“Drowning Palmer” is about the consequences of schoolboy bullying gone wrong, and a fairly frightening meditation on the pressure to go along with the crowd or with authority figures. Booth’s dream sequences in this story were for me some of the most chilling scenes in the book. “Wait for Me” is the story of a woman haunted both literally and figuratively by the death of her manipulative little sister, and by her relationship with her emotionally detached father.
“Elegy for a Demon Lover” is another standout, the dual to “Bringing Helena Back”: rather than Booth’s devotion accidentally destroying the one he loves, Booth must deliberately destroy his beloved in spite of his feelings.
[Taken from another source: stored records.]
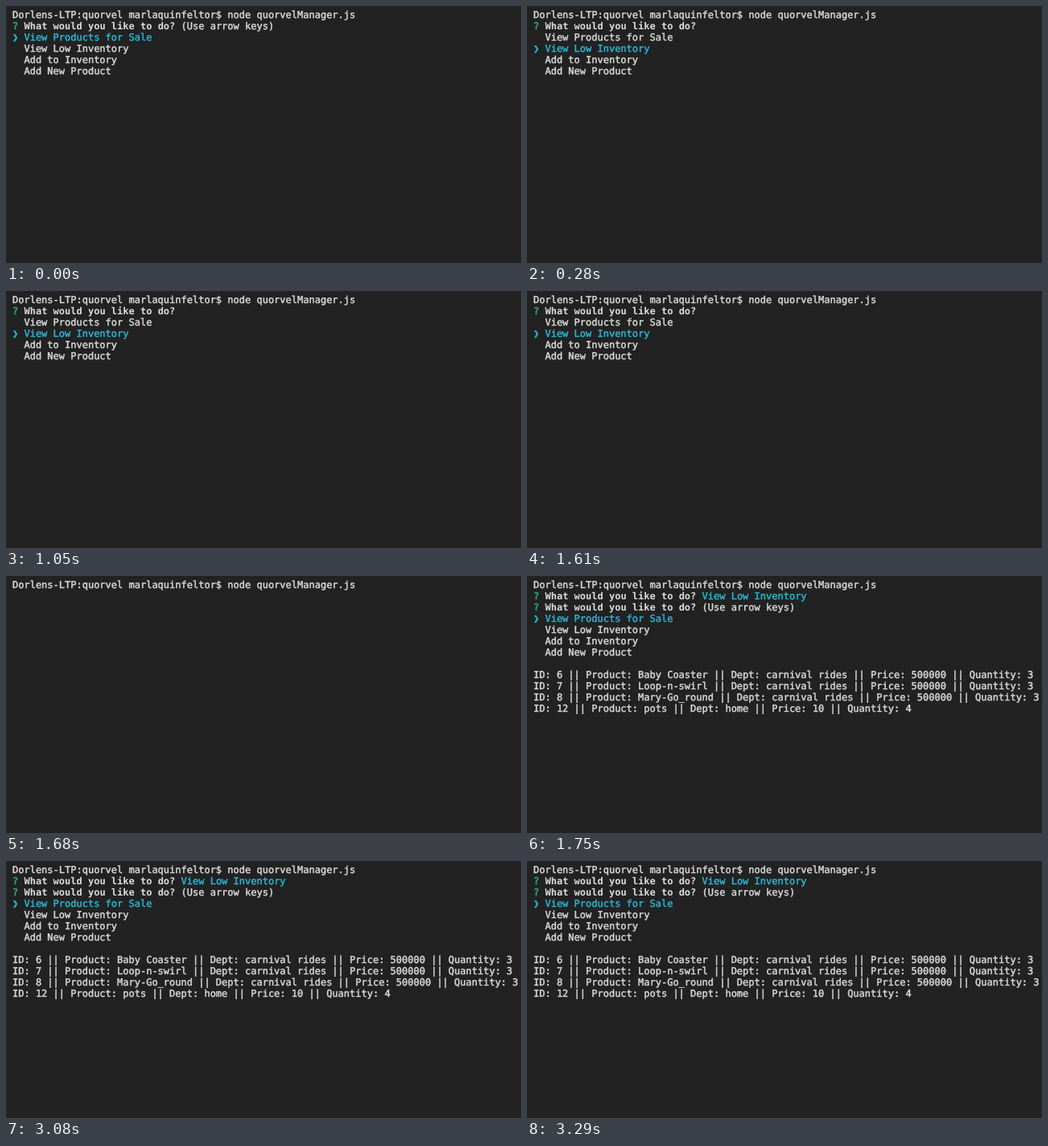
An HTML page that plays this animation: 640x320 px, repeating every 3.36 s.

```html
<!DOCTYPE html>
<html lang="en">
<head>
<meta charset="utf-8">
<title>Inventory prompt</title>
<style>
  html, body { margin: 0; width: 100%; height: 100%; overflow: hidden; background: #222; }
  pre {
    position: absolute; left: 8px; top: 4px; margin: 0;
    font: 12px/14px "DejaVu Sans Mono", monospace;
    font-variant-ligatures: none;
    text-rendering: geometricPrecision;
    color: #d8d8d8;
    -webkit-text-stroke: .45px currentColor;
  }
  b { color: #dcdcdc; -webkit-text-stroke-width: 0; }
  i { font-style: normal; color: #2ab5d2; }
  u { text-decoration: none; color: #27b48c; }
</style>
</head>
<body>
<script>
const LOOP = 3360;
const COMMAND = 'Dorlens-LTP:quorvel marlaquinfeltor$ node quorvelManager.js';
const CHOICES = ['View Products for Sale', 'View Low Inventory', 'Add to Inventory', 'Add New Product'];
const HINT = '(Use arrow keys)';

const question = tail => `<u>?</u> <b>What would you like to do?</b> ${tail}`;
const menu = selected => CHOICES.map((c, i) => i === selected ? `<i>❯ ${c}</i>` : `  ${c}`);
const item = (id, name, dept, price, count) =>
  `ID: ${id} || Product: ${name} || Dept: ${dept} || Price: ${price} || Quantity: ${count}`;

// Each screen: start time in ms, then the lines below the command
const screens = [
  [0, question(HINT), ...menu(0)],
  [280, question(''), ...menu(1)],
  [1680],
  [1750,
    question(`<i>${CHOICES[1]}</i>`),
    question(HINT), ...menu(0), '',
    item(6, 'Baby Coaster', 'carnival rides', 500000, 3),
    item(7, 'Loop-n-swirl', 'carnival rides', 500000, 3),
    item(8, 'Mary-Go_round', 'carnival rides', 500000, 3),
    item(12, 'pots', 'home', 10, 4)]
];

const views = screens.map(([start, ...lines]) => {
  const el = document.createElement('pre');
  el.innerHTML = [COMMAND, ...lines].join('\n');
  document.body.append(el);
  return { start, el };
});

const origin = performance.now();

function draw(now) {
  const t = Math.max(0, now - origin) % LOOP;
  const current = views.filter(v => v.start <= t).pop();
  for (const v of views) v.el.style.visibility = v === current ? 'visible' : 'hidden';
  requestAnimationFrame(draw);
}
draw(origin);
</script>
</body>
</html>
```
I also liked “The Venibretti Necklace,” mostly because it introduces Claudia Coburn, though the motive behind the murder at the heart of the story was nicely unusual.
The only story I didn’t care for was the title story, which concerns a Booth family curse. Booth is an interesting enough character as it is; I don’t need any explanation for his psychic sensitivities. The demon-consorting family history was just a bit much.
One of the things I like about James’ stories is that after I’ve read them, I want to look things up, to discover the folklore or religious movement or school of thought that his story referred to. Monette’s stories have a little of this, too: sprinkles of references here and there that get me curious. I now know what Laudianism is, and what are some of the folk magic uses for viburnum. Although I still don’t see why an incubus would smell of viburnum, given that it’s a plant that drives demons away (*)….
Overall, I enjoyed the collection. I found it to be more of the “light chills” variety of ghost story than the super-scary kind — which is just fine with me. I mentioned the dream sequences of “Drowning Palmer” already. The possibly-haunted basement of the Parrington in “The Venibretti Necklace” also gave me a little shiver, probably because I, too, have lights in my house that turn themselves off for no reason. The little boy in “Listening to Bone” was rather creepy, too.
So if you are looking for enjoyable, non-gory ghost stories, especially of the occult detective variety, check out The Bone Key.
The etching of books is Piles of Books by Hercules Seghers. Image: WikiArt
The painting is Head of a Drowned Man by Theodore Gericault, c. 1819. Image: WikiArt
The image of Viburnum prunifolium (Black Haw) is from Wikipedia